Searching for twinning genes
It is common knowledge that in some families more twins are born than in other families. Our previous research has shown that heritability plays a role in the dizygotic twin pregnancy. The big question is which gene or genes are responsible.
These genes could be involved in the regulation of hormones (sex hormones such as the luteinizing hormone (LH) and the follicle stimulating hormone (FSH)). These hormones ensure the maturation of an ovary follicle and the release of a follicle so it can be fertilized. When there is too much FSH in the blood, this could result in the simultaneous maturation of more than one ovary follicle. At ovulation more than one follicle will be released and when two of these are fertilised, this results in a dizygotic twin pregnancy.
In collaboration with the Queensland Institute of Medical Research, we examined the genes responsible for the occurrence of a dizygotic twin pregnancy. In the Netherlands and in Australia we asked sisters who both were mother of a dizygotic twin to participate in the study, since they may be carriers of the gene or genes that we are searching for. Daughters may inherit this gene from their mother but also from their father. We therefore also studied the genes of the parents of these sister pairs (the grandparents of the twins). Though we found some evidence for the involvement of the FSH gene, that was supported also by further study in a USA sample, it was clear that we needed far larger numbers to draw definite conclusions about the genes involved in the dizygotic twin pregnancy.
To this purpose the TWINNING consortium was recently set up. Combining whole genome association data from twin registers from all over the world, a large-scale effort is ongoing to finally identify the genes involved. Results are expected in the near future.
More on the Twinning GWAS consortium
The Twinning Gwas Consortium (TGC) is a highly collaborative international consortium set up to characterize the genetic basis of twinning in humans. We have collected over 35,000 individuals of European ancestry from six large twin registries collected in the World (Netherlands, Australia, USA, UK, Finland. Sweden). Our approach was aimed at conducting a meta-analyses of genome-wide association studies to identify genetic polymorphisms associated with Twinning, defined as the birth of multiple babies at once. Knowledge of these genes will identify key mechanisms controlling ovarian function and provide a greater understanding of female fertility and infertility, the most common reproductive disorder. Major advances have been made in the treatment of infertility, but it is clear that important issues remain. While assisted reproductive technologies (ART) are successful in generating pregnancies, it has resulted in a major increase in twinning frequencies. On average, 25% of in vitro fertilization (IVF) pregnancies result in twins and the figure can be as high as 40-50% with associated risks to both mother and infants. Recent reports highlight the adverse outcomes for twin pregnancies following ART and the high costs to the health care system. This project will address two forms of twinning: Dizygotic (DZ) twinning and Monozygotic (MZ) twinning.
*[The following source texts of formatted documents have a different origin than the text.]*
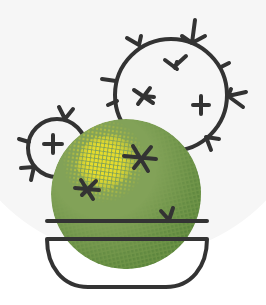
<!DOCTYPE html>
<html lang="en">
<head>
<meta charset="utf-8">
<title>Potted cactus</title>
<style>
:root {
  --paper: #ffffff;
  --backdrop: #f6f6f6;
  --ink: #333333;
  --green: #82a258;
  --shade: #628b3c;
  --deep: #55803a;
  --yellow: #e6dc2c;
}
html, body { margin: 0; width: 266px; height: 305px; overflow: hidden; background: var(--paper); }
svg { display: block; }
.backdrop { fill: var(--backdrop); }
.ball { fill: var(--green); }
.line { fill: none; stroke: var(--ink); stroke-width: 4; stroke-linecap: round; stroke-linejoin: round; }
.pad { fill: var(--backdrop); }
.pot { fill: var(--paper); }
</style>
</head>
<body>
<svg width="266" height="305" viewBox="0 0 266 305" role="img" aria-label="Round cactus with two small pads in a bowl">
  <defs>
    <pattern id="yellow-dots" width="4" height="4" patternUnits="userSpaceOnUse" patternTransform="rotate(8)">
      <rect width="3" height="3" fill="var(--yellow)"/>
    </pattern>
    <pattern id="yellow-specks" width="4" height="4" patternUnits="userSpaceOnUse" patternTransform="rotate(8)">
      <circle cx="2" cy="2" r="1.2" fill="var(--yellow)"/>
    </pattern>
    <pattern id="shade-dots" width="4" height="4" patternUnits="userSpaceOnUse" patternTransform="rotate(-12)">
      <rect width="2.6" height="2.6" fill="var(--deep)"/>
    </pattern>
    <radialGradient id="shade-fade" gradientUnits="userSpaceOnUse" cx="104" cy="166" r="105">
      <stop offset=".5" stop-color="#fff" stop-opacity="0"/>
      <stop offset=".85" stop-color="#fff" stop-opacity=".75"/>
      <stop offset="1" stop-color="#fff"/>
    </radialGradient>
    <radialGradient id="glow-fade" gradientUnits="userSpaceOnUse" cx="104" cy="161" r="42">
      <stop offset=".4" stop-color="#fff"/>
      <stop offset="1" stop-color="#fff" stop-opacity="0"/>
    </radialGradient>
    <mask id="shade-mask" maskUnits="userSpaceOnUse" x="0" y="0" width="266" height="305">
      <rect width="266" height="305" fill="url(#shade-fade)"/>
    </mask>
    <mask id="glow-mask" maskUnits="userSpaceOnUse" x="0" y="0" width="266" height="305">
      <rect width="266" height="305" fill="url(#glow-fade)"/>
    </mask>
    <clipPath id="ball-clip"><circle cx="126" cy="194" r="75"/></clipPath>
  </defs>

  <circle class="backdrop" cx="133" cy="72" r="185"/>

  <g id="large-pad" class="line">
    <circle class="pad" cx="171" cy="95" r="56"/>
    <path d="M127 38l12 7M141 36l-2 9M195 20l-3 23M205 36l-13 7M182 36l10 7M221 67l8-4M246 92l-18 4l15 11M231 89l-3 7M206 137l13 2M206 137l5 13M102 79l14 2M108 105l9-4"/>
    <path d="M165 60l12 9M186 56l-12 11M177 62l-2 6M134 90l19 13M150 88l-12 16M143 96l11 1M201 96v18M193 105h16"/>
  </g>

  <g id="small-pad" class="line">
    <circle class="pad" cx="57" cy="148" r="29"/>
    <path d="M59 107l6 12l8-10M19 139l10 3M21 168l13-1l-3 13M53 135v18M44 144h18"/>
  </g>

  <path id="pot-fill" class="pot" d="M47 239H207C207 267 191 287 166 287H88C63 287 47 267 47 239Z"/>

  <g id="ball" clip-path="url(#ball-clip)">
    <circle class="ball" cx="126" cy="194" r="75"/>
    <g mask="url(#shade-mask)">
      <rect x="50" y="118" width="152" height="152" fill="var(--shade)" opacity=".65"/>
      <rect x="50" y="118" width="152" height="152" fill="url(#shade-dots)" opacity=".75"/>
    </g>
    <g mask="url(#glow-mask)">
      <circle cx="104" cy="161" r="42" fill="url(#yellow-specks)"/>
      <path d="M82 148L94 138L116 135L130 144L137 160L128 177L108 190L88 183L76 168Z" fill="url(#yellow-dots)"/>
    </g>
  </g>

  <g id="ball-spines" class="line">
    <path d="M124 156l32 3M133 146l15 25M151 147l-17 21M75 188l24 2M81 180l12 19M96 181l-14 14M161 211l8 9l4-12"/>
  </g>

  <g id="pot" class="line">
    <path d="M47 221H207"/>
    <path d="M47 239H207C207 267 191 287 166 287H88C63 287 47 267 47 239Z"/>
  </g>
</svg>
</body>
</html>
Dizygotic are twins which result from the fertilization of 2 different eggs with 2 different sperms. DZ twins are known also as fraternal twins. Early association studies of DZ twinning were with obvious candidate genes, including those for peptide hormones known to be involved in reproduction (FSHB, FSHR, LHB, inhibins, GNRH and FST) as well as less obvious ones including the fragile-X syndrome gene FRAXA, PPARG and MTHFR. As with candidate gene studies in most other complex traits, results have been mixed and only few replicable associations have been found. Many of these studies were also statistically underpowered given current ideas of gene effect sizes. It is now clearly necessary to take a more global approach to this problem, using genome wide association with a very large population to obtain adequate statistical power.
Monozygotic twins result from the fertilization of one egg and one sperm. The fertilized embryo then splits within days after fertilization resulting in two individuals which usually share the same chromosomes. Monozygotic twins are also known as identical or maternal twins. There is no clear evidence yet for the implication of hereditary factors in a genetic contribution to having monozygotic twins. However, in some rare cases MZ twinning seems to be segregating in families. And although this is likely a rare allele with substantial effect Mendelian trait, given the enrichment that twin studies have in their data for MZ twins as well as DZ twins this might be the right sample to look for these specific mutations.